From the records below, determine the number of lines containing "left". Output that number alone.

○ ○ ○ ○ ○

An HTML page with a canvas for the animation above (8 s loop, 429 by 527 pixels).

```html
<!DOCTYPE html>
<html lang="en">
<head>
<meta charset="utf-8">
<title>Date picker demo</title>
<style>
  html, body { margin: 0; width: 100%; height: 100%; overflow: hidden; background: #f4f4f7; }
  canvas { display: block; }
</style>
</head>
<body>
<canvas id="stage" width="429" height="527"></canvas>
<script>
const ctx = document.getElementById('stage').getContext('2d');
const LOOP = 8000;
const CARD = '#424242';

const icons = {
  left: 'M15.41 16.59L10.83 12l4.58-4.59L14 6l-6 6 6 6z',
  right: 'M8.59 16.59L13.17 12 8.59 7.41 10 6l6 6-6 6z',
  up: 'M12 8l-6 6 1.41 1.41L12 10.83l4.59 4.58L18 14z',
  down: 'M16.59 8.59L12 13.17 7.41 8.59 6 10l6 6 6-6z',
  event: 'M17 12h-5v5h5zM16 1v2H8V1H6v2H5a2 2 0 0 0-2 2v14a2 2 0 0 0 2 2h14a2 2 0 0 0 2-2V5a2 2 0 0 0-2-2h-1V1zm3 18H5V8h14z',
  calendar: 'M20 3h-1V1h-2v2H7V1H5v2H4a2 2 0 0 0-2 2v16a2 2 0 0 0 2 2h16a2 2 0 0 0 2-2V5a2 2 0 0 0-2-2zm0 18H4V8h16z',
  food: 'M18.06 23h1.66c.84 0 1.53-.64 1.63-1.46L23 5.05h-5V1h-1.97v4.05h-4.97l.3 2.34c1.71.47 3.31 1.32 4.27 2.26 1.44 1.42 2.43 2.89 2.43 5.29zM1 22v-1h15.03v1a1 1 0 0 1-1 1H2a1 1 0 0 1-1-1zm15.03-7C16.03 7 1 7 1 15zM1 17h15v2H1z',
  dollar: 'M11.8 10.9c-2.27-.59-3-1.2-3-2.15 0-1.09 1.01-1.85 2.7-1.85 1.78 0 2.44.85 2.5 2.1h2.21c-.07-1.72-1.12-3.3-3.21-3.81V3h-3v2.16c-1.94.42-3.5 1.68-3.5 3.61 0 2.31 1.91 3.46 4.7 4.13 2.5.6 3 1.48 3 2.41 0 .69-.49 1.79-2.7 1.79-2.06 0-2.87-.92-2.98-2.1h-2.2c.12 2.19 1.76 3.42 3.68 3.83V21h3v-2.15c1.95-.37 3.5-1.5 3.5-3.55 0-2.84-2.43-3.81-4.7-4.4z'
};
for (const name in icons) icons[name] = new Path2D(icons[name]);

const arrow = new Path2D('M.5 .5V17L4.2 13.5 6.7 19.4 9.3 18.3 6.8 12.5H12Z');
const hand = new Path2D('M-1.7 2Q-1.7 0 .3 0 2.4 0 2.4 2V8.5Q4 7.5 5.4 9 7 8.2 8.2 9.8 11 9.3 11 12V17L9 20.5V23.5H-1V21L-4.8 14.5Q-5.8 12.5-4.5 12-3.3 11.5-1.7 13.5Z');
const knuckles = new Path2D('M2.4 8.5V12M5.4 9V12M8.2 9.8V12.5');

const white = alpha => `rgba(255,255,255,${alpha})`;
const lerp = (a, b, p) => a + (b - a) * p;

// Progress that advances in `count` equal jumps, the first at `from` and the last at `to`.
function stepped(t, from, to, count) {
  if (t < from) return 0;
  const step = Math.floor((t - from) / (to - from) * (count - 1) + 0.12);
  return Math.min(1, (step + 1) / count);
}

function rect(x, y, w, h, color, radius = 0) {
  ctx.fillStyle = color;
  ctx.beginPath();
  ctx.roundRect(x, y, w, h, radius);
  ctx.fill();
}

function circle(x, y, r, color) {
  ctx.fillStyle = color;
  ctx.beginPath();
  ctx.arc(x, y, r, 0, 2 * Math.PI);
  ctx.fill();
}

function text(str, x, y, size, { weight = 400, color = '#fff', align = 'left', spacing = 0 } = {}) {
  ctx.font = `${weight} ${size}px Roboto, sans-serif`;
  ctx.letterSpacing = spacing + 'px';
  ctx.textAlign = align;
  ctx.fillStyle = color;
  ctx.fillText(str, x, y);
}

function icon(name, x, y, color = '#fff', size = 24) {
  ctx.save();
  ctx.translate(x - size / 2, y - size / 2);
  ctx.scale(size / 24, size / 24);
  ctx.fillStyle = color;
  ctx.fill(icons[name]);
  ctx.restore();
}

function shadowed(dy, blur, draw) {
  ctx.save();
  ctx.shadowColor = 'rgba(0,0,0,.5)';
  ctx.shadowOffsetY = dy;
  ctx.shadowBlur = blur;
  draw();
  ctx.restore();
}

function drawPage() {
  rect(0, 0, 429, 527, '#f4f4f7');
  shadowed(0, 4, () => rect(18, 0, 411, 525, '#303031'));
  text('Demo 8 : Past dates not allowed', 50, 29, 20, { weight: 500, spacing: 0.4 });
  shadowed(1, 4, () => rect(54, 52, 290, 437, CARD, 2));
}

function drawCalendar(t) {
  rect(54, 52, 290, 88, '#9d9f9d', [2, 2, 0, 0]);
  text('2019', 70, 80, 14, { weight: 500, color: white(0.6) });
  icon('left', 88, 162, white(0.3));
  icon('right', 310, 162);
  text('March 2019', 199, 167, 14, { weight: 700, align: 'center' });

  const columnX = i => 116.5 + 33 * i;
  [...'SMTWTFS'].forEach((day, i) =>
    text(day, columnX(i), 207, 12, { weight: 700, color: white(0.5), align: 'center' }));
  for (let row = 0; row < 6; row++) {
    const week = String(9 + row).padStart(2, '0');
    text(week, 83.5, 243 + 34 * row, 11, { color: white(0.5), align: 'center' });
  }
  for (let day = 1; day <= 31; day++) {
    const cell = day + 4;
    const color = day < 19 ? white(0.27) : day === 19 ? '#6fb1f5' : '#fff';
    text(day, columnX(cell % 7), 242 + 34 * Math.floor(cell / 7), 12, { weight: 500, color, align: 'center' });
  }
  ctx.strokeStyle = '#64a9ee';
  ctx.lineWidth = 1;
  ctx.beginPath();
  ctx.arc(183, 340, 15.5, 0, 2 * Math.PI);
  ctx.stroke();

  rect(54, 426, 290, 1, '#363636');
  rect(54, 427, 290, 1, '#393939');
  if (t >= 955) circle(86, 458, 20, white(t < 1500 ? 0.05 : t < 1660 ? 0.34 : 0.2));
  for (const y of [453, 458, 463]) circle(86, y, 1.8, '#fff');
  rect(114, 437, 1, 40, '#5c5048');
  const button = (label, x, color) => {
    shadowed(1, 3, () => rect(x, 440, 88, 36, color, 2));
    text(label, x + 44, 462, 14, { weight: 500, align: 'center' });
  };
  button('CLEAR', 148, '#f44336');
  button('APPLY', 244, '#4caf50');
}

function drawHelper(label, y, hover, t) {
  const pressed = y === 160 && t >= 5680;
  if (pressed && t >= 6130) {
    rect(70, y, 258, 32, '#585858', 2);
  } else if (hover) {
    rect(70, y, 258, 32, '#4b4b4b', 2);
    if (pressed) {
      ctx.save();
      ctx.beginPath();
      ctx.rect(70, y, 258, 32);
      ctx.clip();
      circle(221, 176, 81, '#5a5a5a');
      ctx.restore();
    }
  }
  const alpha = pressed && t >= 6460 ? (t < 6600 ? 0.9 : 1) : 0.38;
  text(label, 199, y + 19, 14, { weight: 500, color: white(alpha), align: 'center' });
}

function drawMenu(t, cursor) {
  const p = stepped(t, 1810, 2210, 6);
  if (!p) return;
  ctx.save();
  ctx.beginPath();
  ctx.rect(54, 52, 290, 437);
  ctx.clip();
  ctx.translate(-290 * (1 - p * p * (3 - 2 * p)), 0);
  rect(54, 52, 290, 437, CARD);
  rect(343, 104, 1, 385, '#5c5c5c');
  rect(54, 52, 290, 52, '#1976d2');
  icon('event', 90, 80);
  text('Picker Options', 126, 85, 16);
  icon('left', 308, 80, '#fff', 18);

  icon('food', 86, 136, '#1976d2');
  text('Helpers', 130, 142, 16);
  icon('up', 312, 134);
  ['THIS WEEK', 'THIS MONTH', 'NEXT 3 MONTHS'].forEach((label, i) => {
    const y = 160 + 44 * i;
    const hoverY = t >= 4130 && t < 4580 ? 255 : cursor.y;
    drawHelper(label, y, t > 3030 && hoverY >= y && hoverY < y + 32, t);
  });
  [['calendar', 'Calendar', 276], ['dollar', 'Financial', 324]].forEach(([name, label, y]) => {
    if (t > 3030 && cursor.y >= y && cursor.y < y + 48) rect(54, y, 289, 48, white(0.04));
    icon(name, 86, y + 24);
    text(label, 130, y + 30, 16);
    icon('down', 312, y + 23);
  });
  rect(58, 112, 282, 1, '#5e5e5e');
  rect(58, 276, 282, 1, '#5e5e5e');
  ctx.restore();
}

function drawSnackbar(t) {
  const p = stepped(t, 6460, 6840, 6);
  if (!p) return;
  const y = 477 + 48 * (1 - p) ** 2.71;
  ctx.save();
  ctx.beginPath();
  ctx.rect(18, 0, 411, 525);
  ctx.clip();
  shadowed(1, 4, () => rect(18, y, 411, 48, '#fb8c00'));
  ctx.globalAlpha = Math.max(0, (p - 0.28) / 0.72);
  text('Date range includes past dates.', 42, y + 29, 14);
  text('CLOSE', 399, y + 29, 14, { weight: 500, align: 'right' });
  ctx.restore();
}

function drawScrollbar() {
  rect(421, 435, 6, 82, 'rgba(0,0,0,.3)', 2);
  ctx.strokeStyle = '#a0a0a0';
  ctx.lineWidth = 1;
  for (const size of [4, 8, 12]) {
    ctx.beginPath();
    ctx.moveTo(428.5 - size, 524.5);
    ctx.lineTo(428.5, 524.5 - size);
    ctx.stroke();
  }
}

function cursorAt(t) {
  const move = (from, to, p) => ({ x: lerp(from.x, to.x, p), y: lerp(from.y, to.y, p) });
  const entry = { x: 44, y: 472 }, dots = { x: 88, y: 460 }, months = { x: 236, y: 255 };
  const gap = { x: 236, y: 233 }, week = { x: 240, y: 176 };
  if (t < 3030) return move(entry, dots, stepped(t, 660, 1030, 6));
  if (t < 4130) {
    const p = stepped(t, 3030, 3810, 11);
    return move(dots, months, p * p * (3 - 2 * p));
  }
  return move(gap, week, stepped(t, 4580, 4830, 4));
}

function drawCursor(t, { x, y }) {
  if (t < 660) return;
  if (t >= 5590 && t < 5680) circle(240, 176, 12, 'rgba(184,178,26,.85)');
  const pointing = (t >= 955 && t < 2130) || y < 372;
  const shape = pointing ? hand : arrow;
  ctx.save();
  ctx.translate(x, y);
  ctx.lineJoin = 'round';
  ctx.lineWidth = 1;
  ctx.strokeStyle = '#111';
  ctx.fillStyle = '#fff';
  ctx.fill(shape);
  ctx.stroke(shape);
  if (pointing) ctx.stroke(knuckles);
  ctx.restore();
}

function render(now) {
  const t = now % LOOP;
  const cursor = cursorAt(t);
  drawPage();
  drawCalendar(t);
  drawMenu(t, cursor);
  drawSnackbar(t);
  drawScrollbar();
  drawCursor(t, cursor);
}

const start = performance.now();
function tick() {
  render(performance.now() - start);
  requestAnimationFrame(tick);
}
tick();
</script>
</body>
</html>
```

○ ○ ○ ○ ○

#### RESPONSE TO THE TASK
4